[ Roud - ; Mudcat 1081 ; trad.]

Eileen Pratt sang Graham Pratt’s song The Black Fox unaccompanied in 1980 on their Dingle’s album To Friend and Foe. They noted:

Graham wrote this anti-hunting song, which was inspired by a Yorkshire legend. According to the story the devil takes the form of a black fox, whose audacity at first challenges the huntsmen but finally has them careering back to town in terror. Verses eight and nine were originally printed as part of the legend in a book on British folklore by Katherine Briggs.

Chris Foster sang The Black Fox in 1979 on his Topic album All Things in Common. Graham and Eileen Pratt sang on two other songs on this album but not on this one. Chris Foster noted:

A song by Graham Pratt with a twist in the tail, an antidote to all the songs celebrating killing foxes.

Janice Burns and Jon Doran sang The Black Fox on their 2022 CD No More the Green Hills. They noted:

Another hunting song but in this case the hunters, rather satisfyingly, become the hunted.
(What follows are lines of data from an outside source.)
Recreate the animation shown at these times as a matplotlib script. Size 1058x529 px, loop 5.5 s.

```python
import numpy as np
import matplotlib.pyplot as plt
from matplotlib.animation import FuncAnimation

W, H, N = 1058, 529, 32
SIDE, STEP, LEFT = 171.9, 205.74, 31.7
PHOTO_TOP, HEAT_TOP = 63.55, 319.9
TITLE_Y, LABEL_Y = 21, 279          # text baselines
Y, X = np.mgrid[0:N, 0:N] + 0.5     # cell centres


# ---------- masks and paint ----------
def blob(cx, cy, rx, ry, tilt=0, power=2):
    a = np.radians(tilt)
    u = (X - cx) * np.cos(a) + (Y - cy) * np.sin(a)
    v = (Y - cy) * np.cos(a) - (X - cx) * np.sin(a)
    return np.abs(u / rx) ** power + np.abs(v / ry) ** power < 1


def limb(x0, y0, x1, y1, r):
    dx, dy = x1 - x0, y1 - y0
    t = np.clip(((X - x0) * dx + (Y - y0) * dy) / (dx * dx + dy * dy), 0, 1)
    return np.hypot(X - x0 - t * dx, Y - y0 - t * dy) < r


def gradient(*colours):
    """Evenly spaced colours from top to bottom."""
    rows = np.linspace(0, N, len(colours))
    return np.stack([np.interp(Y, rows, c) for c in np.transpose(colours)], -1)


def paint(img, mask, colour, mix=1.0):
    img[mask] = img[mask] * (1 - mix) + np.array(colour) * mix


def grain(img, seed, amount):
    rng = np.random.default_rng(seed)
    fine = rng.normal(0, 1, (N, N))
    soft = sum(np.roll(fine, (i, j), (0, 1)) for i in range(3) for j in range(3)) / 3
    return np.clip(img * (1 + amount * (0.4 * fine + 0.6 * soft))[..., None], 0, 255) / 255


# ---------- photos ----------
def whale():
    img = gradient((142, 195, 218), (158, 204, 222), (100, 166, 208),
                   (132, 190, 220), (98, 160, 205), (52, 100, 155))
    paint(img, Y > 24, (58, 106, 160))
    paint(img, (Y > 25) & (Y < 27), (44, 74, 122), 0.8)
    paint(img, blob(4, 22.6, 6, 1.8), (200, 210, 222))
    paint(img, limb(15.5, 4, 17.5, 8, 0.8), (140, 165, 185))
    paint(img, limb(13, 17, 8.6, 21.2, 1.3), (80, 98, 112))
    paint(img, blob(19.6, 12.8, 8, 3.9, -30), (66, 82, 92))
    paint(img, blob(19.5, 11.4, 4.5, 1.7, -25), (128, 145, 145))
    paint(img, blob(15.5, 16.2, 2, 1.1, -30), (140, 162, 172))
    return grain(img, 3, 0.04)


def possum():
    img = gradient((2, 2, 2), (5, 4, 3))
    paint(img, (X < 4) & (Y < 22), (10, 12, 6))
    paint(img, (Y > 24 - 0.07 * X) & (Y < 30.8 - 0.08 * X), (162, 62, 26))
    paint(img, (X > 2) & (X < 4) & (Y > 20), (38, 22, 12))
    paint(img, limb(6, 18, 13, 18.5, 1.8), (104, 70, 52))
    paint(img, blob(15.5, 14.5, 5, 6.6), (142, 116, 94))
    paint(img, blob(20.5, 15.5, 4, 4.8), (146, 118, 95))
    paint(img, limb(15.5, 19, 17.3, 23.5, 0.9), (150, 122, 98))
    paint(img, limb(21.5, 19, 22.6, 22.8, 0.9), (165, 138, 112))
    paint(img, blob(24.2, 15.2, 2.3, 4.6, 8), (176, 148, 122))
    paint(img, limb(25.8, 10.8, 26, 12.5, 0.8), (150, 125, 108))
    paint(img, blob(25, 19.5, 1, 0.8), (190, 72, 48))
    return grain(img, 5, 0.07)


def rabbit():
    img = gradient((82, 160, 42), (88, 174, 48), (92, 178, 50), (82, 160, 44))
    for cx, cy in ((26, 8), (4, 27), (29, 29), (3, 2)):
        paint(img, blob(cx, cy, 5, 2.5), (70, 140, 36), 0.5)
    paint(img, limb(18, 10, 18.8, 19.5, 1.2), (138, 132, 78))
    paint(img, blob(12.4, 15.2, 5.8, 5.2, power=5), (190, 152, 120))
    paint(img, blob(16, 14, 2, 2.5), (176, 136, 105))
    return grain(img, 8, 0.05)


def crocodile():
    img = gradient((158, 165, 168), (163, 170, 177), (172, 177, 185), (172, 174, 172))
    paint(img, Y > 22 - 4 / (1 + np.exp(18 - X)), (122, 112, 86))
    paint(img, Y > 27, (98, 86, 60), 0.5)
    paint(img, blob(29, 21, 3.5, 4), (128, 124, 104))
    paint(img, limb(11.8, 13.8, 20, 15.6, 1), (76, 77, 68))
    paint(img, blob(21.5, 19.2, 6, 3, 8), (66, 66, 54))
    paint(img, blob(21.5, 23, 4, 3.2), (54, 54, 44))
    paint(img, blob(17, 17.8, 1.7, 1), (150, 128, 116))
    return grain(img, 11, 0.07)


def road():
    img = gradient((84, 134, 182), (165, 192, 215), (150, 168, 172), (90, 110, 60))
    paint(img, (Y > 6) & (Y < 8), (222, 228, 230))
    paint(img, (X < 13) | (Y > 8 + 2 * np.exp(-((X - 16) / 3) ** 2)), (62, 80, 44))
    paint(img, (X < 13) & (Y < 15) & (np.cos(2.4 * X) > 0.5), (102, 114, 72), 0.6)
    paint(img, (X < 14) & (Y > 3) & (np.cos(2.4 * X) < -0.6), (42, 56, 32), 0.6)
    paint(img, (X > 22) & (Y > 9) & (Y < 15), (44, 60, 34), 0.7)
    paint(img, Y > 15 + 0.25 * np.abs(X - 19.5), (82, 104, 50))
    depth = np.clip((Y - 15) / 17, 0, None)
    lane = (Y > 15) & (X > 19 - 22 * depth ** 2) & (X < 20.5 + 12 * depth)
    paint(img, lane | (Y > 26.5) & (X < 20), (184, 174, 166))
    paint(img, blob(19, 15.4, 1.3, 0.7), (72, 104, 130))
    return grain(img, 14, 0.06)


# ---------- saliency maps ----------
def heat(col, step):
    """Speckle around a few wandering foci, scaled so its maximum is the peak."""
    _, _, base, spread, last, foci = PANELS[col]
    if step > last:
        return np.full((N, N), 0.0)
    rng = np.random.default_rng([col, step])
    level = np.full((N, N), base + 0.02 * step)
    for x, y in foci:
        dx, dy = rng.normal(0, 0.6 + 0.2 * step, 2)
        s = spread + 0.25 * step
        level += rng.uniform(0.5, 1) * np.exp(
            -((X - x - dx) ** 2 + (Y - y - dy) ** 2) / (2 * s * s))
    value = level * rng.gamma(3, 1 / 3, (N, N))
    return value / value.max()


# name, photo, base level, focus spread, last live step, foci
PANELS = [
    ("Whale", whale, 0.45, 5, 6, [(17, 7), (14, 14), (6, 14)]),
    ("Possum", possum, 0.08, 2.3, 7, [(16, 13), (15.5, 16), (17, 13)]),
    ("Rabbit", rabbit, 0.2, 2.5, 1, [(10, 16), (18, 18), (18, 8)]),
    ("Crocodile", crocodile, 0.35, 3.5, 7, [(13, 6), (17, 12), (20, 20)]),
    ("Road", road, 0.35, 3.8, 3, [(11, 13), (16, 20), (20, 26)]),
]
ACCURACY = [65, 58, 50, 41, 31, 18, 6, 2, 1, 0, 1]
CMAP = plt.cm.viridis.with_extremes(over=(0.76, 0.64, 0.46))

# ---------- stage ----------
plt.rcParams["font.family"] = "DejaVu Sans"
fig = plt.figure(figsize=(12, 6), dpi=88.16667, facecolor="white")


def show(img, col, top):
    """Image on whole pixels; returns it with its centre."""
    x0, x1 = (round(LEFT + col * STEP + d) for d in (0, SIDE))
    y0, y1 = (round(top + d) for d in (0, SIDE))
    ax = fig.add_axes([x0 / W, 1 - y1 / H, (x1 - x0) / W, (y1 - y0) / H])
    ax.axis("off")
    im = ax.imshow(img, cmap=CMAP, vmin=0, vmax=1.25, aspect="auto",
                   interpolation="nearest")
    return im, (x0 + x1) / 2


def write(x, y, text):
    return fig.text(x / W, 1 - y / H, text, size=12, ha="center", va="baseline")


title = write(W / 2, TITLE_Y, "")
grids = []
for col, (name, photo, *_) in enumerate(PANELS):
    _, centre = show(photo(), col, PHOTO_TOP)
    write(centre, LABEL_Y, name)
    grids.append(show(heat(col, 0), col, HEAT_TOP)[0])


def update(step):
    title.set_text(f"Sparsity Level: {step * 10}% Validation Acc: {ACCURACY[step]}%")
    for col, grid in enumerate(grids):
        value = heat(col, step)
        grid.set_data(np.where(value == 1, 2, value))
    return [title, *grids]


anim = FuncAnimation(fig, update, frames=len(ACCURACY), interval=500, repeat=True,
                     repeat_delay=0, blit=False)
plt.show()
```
This song was masterfully written by Graham Pratt and completely encapsulates the thrill of the chase.

This video shows Janice Burns and Jon Doran at the Traverse Theatre in May 2021:


Graham and Eileen Pratt sing The Black Fox

As we were out a hunting
One morning in the spring,
Both hounds and horses running well
Made the hills and valleys ring.

But to out great misfortune
No fox there could be found,
And the huntsmen cursed and swore but still
No fox moved over the ground.

Up spoke our master huntsman
At the head of hounds rode he,
“Well we have ridden for a full three hours
But no fox have we seen.

“And there is strength in me
And I will have my chase,
And if only the Devil himself come by
We’d run him such a race.”

And then there sprung like lightening
A fox from out his hole;
His fur was the colour of a starless night,
His eyes like burning coals.

They chased him over the valley,
They chased him over the field,
They chased him down to the riverbank
But never would he yield.

He’s jumped into the water
And he’s swam to the other side,
He’s laughed so hard that the greenwood shook
Then he’s turned to the huntsmen and cried:

“Ride on my gallant huntsmen when must I come again?
Oh never shall you want a fox to chase a lonely plain.
And when your need is greatest, just call upon My Name,
I will come and you shall have the best of sport and game.”

All the men looked up in wonder,
All the hounds ran back to hide,
For the fox had changed to the Devil himself
Where he stood at the other side.

And men and hounds and horses
Went flying back to town,
And hard on their heels came a little black fox
Laughing as he cried.

“Ride on my gallant huntsmen when must I come again?
Oh never shall you want a fox to chase a lonely plain.”